Toilet paper isn’t a concern of Dukmasova’s. After the collapse of the Soviet Union, using newspapers was a tried-and-true alternative. “The immigrants I know are not worried about toilet paper. They’re stocking up meat in their freezers, meat that comes on bones, meat that has a lot of fat on it.”
American panic buying has also revealed another aspect of the socioeconomic divide that immigrants are often hurt by: lack of access to disposable income. Not only are foreign-born households larger than native-born ones, with three or more generations living together, according to the latest Census data; their median household income is smaller, too. Six million immigrant workers are also currently at the frontlines of the pandemic, accounting for a larger share in “coronavirus-response frontline occupations,” including health care, grocery stores, and food production. With limited access to “safety-net systems and federal relief,” they remain vulnerable, and the pandemic’s economic fallout will be exacerbated for them according to the Migration Policy Institute. These strains often mean that expendable income for supplies to hoard often doesn’t exist. “This manic purchasing is the show of the ability to purchase things,” says Camilo Ramirez.
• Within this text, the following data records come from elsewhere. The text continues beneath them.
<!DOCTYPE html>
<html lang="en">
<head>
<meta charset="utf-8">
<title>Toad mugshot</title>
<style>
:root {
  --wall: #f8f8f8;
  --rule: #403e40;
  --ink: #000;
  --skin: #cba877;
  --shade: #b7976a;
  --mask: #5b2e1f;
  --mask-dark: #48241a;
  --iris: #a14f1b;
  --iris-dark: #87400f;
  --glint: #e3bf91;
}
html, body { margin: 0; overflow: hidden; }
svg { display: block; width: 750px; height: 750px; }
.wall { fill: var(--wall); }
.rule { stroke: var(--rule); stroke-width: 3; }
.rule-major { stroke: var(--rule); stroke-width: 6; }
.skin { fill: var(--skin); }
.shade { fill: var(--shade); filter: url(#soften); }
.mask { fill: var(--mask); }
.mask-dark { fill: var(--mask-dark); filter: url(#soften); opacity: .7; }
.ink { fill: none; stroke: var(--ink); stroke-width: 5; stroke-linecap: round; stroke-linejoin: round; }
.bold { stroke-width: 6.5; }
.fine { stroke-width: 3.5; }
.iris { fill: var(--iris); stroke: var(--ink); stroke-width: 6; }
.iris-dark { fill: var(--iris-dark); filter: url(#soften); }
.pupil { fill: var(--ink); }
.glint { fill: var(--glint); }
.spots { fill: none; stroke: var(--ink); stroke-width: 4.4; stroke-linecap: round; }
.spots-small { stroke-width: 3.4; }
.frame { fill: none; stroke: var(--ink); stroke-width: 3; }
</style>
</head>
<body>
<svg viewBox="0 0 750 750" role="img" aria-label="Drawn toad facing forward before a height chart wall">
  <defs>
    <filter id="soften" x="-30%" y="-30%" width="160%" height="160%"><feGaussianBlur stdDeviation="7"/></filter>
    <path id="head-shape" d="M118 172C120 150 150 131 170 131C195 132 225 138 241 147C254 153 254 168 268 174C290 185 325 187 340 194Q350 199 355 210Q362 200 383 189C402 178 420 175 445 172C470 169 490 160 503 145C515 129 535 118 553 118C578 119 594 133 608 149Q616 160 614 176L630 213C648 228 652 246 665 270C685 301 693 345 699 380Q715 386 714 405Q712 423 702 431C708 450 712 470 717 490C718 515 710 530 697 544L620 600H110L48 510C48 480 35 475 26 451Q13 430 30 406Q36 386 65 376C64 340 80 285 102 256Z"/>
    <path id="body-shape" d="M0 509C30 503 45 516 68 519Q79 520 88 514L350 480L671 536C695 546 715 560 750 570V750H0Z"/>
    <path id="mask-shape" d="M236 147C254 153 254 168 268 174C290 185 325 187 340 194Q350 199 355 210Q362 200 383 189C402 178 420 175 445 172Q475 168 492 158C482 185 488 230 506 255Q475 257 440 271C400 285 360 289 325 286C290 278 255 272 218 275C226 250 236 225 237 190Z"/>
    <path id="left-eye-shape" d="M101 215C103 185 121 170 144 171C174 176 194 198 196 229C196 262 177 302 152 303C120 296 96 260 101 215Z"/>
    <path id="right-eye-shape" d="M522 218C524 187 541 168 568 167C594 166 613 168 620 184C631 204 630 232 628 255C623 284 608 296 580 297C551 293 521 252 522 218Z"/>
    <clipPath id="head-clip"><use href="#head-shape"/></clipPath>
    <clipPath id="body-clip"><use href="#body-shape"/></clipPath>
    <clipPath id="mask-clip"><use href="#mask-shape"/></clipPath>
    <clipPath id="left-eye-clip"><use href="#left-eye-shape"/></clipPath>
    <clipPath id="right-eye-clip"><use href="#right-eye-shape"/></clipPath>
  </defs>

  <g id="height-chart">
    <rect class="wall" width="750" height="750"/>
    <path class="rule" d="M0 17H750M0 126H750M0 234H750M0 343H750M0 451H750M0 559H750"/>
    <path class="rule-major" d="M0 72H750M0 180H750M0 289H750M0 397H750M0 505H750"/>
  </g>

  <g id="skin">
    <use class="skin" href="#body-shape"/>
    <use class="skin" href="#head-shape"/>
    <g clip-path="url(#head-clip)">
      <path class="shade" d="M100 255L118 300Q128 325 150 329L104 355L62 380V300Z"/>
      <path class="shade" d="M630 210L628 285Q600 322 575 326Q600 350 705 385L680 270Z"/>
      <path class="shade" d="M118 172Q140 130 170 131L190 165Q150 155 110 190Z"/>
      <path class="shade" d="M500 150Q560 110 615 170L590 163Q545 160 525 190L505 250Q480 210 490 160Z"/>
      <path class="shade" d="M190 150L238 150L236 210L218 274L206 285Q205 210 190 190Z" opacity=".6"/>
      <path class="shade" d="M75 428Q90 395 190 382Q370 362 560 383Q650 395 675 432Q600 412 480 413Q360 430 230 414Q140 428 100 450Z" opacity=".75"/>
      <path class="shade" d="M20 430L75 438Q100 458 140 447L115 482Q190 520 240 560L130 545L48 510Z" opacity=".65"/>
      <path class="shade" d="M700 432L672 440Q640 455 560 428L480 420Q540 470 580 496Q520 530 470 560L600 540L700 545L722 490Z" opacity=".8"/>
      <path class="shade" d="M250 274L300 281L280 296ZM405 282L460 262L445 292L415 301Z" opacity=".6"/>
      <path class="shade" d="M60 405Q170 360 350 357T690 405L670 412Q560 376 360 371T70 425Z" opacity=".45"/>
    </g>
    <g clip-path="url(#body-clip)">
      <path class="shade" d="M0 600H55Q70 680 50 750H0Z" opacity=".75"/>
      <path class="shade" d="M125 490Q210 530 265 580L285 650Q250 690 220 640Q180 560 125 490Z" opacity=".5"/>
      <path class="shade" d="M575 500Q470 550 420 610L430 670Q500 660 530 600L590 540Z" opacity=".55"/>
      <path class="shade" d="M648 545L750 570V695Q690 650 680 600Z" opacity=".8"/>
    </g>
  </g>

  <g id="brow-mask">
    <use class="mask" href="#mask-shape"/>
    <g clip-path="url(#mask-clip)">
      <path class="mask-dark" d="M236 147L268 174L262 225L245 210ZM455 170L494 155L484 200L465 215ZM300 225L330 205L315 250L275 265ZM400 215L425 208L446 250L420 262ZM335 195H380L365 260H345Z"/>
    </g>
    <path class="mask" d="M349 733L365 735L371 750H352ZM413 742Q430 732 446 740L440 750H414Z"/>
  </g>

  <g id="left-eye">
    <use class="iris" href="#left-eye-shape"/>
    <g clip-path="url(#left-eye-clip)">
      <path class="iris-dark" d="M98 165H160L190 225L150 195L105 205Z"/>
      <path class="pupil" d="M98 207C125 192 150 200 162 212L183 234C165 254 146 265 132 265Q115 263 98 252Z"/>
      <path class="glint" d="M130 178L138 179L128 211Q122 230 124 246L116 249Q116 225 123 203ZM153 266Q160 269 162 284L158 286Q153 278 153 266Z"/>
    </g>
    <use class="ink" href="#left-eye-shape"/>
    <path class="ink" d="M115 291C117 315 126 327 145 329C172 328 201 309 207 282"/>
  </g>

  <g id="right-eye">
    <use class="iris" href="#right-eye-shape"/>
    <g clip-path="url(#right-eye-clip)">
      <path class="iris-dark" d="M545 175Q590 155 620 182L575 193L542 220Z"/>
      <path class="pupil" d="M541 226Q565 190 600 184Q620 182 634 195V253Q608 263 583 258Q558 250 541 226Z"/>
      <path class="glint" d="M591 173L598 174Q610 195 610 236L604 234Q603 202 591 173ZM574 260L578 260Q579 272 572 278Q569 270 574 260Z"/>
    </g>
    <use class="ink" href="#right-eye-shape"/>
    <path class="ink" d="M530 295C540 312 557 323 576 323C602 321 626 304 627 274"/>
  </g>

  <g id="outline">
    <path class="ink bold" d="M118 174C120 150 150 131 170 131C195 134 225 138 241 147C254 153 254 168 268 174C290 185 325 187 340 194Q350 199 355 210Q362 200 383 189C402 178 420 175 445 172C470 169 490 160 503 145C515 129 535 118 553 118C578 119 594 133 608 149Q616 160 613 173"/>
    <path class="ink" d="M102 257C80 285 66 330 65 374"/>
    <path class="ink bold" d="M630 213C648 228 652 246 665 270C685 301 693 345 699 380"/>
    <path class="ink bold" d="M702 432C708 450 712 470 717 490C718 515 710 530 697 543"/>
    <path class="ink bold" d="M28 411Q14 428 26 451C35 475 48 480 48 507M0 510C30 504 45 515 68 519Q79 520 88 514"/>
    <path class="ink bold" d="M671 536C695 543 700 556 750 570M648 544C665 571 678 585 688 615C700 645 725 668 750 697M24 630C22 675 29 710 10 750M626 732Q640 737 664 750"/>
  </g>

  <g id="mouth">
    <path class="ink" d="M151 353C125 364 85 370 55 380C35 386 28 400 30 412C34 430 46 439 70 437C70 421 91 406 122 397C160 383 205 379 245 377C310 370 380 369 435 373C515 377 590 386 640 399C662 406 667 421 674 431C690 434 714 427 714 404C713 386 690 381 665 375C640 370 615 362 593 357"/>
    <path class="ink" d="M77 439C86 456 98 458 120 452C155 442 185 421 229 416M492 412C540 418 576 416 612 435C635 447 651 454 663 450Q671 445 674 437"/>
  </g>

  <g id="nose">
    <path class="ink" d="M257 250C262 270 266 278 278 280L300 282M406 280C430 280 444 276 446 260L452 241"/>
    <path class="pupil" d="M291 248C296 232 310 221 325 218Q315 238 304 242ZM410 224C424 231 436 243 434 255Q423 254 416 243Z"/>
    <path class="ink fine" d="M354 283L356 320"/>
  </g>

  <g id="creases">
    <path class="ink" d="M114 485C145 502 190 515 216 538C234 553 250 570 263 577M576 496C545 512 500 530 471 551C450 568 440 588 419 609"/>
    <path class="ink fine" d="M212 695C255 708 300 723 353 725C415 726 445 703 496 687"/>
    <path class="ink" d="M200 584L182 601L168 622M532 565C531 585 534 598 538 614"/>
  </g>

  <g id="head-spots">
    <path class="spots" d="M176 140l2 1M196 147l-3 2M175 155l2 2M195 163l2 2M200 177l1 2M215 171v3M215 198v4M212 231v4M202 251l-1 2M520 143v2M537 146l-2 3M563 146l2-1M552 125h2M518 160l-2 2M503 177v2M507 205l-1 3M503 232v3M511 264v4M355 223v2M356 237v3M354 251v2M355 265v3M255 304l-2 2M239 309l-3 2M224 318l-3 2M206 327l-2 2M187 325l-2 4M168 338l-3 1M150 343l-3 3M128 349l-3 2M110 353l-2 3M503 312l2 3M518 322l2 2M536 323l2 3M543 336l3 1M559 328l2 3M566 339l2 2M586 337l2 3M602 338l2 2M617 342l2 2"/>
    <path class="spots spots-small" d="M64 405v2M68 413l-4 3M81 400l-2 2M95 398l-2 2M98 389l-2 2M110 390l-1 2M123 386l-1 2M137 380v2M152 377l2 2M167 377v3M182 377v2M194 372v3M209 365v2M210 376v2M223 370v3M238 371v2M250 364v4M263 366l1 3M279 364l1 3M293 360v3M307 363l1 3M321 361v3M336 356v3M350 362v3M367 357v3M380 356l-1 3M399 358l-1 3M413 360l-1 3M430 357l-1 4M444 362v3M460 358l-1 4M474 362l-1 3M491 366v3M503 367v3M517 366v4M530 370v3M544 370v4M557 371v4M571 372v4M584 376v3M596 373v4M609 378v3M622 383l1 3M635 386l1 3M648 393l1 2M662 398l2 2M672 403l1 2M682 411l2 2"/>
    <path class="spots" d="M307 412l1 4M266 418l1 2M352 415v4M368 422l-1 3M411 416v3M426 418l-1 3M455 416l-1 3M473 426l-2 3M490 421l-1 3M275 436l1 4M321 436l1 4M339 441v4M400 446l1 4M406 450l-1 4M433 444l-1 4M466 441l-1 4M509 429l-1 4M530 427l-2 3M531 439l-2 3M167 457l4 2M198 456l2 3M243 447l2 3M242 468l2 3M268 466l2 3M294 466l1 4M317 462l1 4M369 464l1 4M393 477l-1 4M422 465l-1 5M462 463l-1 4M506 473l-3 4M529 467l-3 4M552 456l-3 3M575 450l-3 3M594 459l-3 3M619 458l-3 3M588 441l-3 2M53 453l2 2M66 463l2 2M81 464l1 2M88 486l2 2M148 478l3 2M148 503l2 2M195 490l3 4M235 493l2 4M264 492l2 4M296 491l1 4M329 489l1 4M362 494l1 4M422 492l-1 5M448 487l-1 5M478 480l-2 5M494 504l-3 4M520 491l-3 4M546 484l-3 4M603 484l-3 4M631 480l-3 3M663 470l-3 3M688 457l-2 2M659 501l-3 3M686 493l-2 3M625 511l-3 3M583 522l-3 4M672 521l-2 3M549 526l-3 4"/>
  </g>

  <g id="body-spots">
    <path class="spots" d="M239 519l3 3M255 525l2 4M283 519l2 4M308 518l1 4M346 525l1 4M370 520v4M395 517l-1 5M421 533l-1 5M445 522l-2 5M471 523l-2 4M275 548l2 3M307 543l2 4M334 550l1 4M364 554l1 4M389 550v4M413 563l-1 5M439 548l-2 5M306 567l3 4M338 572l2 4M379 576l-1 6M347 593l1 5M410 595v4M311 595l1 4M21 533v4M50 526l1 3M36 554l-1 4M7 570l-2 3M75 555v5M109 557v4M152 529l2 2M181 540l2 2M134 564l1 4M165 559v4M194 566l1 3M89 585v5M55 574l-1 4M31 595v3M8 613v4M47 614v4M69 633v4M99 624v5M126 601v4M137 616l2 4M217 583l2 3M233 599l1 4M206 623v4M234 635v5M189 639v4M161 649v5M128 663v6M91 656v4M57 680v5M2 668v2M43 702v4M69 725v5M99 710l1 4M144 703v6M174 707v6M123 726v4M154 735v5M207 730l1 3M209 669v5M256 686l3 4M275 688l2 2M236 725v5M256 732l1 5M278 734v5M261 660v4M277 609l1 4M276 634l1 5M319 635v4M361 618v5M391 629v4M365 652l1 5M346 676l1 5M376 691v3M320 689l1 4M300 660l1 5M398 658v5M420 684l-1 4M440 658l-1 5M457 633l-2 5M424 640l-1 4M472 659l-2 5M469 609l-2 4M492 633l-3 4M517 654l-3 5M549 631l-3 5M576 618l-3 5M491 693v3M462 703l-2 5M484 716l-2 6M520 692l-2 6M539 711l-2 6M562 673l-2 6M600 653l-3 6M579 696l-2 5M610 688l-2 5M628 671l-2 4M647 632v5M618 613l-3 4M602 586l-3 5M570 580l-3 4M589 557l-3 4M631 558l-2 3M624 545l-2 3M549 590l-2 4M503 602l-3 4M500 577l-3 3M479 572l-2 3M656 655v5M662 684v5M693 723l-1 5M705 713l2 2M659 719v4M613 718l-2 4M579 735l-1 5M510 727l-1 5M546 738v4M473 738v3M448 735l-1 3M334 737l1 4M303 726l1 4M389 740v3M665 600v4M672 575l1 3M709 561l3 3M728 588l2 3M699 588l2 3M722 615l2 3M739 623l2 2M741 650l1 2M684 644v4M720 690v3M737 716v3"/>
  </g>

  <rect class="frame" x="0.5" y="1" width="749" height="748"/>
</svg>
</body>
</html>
Ramirez is an asylee from Colombia, a country that up until 2016, had the longest running civil war in history. He’s also an economist who has studied herd mentality. “They buy because everybody is buying, but they don’t know what to buy because they’ve never been in this situation,” he says.
Hypervigilant from a lifetime of seeing guns and violence, Ramirez was considering leaving the United States weeks ago. Last month, as news of the crisis hit and Trump was suggesting that it was “very much under control,” Ramirez was asking his doctor to fill his prescription for the next four months. He pulled his son out of school just before official shutdown orders took effect across the country.
With major supermarkets struggling to restock shelves, he turned to local immigrant-owned markets, where it was business as usual. This was true in my Detroit neighborhood too, where over 40 percent of the population is foreign-born and has a network of local markets serving everyone from Polish to Yemeni immigrants.
Immigrants have always relied on alternative supply chains like ethnic markets, where goods are imported from their homelands and relationships with business owners run deep. In fact, these small, independent immigrant-run businesses have been shown to improve food environments in low-income urban neighborhoods.
Greg Nemet turned to his local halal grocery store as the number of coronavirus cases continued to grow. “I got everything I needed,” he says. Before coming to the United States with his family in the ’90s, Nemet spent the early years of his childhood in Armenia, which suffered a catastrophic earthquake and territorial war with neighboring Azerbaijan—not to mention the Soviet collapse—over the course of just a couple of years. Much of their survival depending on neighbors and their immediate community. “I remember how my grandma would constantly lean on our neighbors, not just for eggs but for everything,” he says. “You become very, very hyperlocal about things.”
Pulsing through the world indiscriminately, the coronavirus has infected over 1 million people and, as of this writing, claimed the lives of 59,000, a number that will continue to rise. As we deal with its path of destruction and the shared, overwhelming anxiety it has brought, perhaps there are lessons to be drawn from populations who have learned to cope with, and assess danger. Though they come from complex backgrounds and remain at risk for both socioeconomic and health disparities, they also carry a collective resilience to not just overcome adversity, but keep going in spite of it—adapting over and over again in the face of instability.
As Nemet says, “The world has actually changed already, and only an immigrant or refugee can explain that to you.”